**DATASET ENTRIES:**

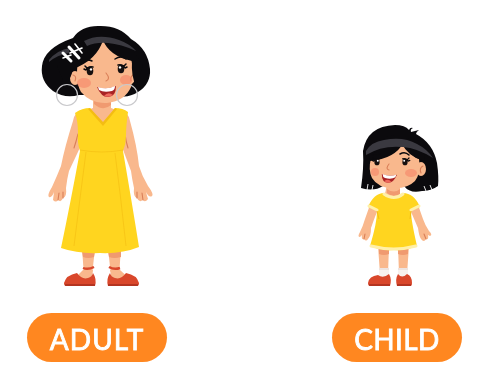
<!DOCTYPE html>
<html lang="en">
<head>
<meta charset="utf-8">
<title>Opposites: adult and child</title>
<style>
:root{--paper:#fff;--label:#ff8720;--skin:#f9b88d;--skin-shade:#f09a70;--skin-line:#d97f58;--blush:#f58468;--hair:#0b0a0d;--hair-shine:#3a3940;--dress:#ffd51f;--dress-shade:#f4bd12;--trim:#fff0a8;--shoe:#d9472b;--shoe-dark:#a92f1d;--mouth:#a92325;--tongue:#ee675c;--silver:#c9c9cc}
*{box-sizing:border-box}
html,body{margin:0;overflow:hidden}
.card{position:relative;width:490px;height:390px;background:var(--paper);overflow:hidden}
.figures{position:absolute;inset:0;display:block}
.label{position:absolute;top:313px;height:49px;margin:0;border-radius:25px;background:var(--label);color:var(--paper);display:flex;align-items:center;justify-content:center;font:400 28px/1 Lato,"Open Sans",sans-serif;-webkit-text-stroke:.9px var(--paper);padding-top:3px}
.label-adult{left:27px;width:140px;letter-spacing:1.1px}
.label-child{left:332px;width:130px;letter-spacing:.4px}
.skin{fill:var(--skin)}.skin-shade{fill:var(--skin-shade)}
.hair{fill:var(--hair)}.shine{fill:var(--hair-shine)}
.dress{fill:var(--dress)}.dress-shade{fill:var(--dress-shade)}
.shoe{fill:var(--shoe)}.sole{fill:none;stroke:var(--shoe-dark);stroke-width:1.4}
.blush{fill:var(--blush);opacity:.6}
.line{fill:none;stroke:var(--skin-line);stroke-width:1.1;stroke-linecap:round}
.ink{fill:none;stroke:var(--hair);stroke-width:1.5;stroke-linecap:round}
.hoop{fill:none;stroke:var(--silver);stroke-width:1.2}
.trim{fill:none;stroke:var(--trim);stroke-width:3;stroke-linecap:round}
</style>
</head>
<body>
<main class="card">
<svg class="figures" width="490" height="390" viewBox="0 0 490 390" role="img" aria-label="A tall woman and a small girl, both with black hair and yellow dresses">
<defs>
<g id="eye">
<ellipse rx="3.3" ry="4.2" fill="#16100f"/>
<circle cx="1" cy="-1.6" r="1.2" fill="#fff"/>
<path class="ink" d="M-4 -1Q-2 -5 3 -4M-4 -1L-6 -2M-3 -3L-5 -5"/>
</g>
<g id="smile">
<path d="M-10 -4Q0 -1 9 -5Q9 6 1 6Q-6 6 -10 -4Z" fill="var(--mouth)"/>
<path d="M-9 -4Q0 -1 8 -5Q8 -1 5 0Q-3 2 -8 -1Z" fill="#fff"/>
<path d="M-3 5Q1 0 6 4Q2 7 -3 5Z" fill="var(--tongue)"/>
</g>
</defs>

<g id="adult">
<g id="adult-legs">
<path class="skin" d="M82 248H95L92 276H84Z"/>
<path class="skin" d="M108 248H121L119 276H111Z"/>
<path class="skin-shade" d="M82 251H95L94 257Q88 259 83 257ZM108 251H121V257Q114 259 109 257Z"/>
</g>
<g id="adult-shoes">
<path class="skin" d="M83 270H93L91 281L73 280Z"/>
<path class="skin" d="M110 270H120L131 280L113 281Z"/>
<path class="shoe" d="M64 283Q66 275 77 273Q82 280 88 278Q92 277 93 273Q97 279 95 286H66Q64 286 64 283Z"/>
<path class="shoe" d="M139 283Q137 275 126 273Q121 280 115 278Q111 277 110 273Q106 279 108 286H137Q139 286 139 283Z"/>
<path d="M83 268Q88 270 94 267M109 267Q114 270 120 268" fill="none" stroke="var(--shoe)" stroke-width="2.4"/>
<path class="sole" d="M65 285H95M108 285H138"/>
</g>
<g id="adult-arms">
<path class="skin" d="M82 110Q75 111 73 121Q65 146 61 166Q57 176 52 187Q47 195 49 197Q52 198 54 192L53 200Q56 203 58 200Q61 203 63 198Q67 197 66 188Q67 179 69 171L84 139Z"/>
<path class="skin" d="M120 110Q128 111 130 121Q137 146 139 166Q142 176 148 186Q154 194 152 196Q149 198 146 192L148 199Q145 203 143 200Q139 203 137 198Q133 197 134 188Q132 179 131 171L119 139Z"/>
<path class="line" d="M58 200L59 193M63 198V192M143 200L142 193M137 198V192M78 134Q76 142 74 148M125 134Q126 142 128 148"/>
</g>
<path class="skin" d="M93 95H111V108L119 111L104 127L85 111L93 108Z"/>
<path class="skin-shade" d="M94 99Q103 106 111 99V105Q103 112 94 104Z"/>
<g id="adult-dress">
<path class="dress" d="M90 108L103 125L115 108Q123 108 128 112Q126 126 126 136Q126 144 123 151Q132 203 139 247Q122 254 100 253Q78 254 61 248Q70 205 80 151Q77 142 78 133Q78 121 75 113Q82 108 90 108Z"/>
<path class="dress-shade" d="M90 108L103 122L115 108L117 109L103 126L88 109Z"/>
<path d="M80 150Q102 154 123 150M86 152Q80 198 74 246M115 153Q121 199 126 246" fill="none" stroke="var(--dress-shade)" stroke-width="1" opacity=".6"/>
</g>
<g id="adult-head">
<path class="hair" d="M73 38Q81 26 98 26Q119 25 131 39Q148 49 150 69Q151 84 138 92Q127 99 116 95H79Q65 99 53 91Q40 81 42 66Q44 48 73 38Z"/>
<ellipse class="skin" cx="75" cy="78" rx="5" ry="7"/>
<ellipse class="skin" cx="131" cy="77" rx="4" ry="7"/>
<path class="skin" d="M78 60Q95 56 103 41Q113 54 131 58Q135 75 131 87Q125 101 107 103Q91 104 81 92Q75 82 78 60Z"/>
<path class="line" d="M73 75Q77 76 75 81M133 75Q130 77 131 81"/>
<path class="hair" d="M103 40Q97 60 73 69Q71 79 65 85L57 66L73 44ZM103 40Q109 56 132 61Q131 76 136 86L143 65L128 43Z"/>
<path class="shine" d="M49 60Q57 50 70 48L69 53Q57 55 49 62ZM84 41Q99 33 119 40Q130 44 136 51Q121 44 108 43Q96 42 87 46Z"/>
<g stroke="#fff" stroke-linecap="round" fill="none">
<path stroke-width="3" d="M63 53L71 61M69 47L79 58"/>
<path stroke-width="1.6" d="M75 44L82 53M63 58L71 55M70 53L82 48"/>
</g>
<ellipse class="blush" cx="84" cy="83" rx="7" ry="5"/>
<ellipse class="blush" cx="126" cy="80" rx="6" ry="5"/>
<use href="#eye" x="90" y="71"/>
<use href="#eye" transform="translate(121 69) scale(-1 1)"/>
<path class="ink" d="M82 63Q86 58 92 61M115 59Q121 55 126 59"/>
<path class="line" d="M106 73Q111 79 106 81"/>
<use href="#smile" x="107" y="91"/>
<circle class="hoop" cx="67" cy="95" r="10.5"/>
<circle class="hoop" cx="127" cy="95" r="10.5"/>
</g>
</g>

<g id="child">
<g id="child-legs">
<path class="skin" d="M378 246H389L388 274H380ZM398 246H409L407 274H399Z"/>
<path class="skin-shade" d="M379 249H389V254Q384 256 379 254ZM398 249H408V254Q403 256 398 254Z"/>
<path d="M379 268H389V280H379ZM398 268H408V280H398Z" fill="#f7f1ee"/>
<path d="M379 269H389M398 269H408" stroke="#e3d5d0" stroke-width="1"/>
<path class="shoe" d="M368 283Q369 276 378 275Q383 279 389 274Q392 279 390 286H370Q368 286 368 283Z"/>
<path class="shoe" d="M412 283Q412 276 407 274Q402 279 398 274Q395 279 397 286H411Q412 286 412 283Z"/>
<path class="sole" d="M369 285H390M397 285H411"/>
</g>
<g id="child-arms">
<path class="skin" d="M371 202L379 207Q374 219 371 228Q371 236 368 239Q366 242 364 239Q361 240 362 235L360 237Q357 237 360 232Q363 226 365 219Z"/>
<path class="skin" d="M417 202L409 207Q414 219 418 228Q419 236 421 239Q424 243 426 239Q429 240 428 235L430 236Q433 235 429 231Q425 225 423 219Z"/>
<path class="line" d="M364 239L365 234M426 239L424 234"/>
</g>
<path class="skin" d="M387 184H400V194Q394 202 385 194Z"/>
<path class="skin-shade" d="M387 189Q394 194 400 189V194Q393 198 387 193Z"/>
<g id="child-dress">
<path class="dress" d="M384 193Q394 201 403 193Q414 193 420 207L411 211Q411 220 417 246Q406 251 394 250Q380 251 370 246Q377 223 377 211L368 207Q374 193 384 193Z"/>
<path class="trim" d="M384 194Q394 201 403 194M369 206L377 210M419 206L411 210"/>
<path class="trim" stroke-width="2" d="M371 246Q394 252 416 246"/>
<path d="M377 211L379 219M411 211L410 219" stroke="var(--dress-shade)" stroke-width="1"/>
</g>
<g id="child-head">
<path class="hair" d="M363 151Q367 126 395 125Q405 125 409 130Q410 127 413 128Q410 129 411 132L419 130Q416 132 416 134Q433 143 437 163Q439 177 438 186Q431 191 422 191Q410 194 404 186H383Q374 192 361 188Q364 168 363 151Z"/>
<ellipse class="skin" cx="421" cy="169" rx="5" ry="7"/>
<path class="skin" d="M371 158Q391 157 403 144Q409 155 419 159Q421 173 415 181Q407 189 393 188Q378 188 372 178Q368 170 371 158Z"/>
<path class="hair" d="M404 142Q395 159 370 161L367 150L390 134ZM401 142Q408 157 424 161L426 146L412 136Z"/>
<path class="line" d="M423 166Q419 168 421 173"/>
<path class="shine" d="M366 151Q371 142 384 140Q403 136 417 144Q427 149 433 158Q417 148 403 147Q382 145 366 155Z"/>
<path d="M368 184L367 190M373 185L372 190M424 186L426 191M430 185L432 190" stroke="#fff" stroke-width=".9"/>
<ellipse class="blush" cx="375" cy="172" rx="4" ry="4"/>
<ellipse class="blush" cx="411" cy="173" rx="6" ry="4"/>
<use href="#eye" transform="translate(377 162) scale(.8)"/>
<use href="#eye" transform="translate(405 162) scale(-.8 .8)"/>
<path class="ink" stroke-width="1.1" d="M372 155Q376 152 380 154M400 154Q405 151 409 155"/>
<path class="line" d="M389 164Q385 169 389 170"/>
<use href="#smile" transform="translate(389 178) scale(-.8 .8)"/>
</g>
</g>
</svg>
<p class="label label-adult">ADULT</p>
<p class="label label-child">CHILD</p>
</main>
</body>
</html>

**EXERCISE AIM:**
Where a line above contains the word "height", copy that line.

**SOLUTION TO THE PROBLEM:**
.card{position:relative;width:490px;height:390px;background:var(--paper);overflow:hidden}
.label{position:absolute;top:313px;height:49px;margin:0;border-radius:25px;background:var(--label);color:var(--paper);display:flex;align-items:center;justify-content:center;font:400 28px/1 Lato,"Open Sans",sans-serif;-webkit-text-stroke:.9px var(--paper);padding-top:3px}
<svg class="figures" width="490" height="390" viewBox="0 0 490 390" role="img" aria-label="A tall woman and a small girl, both with black hair and yellow dresses">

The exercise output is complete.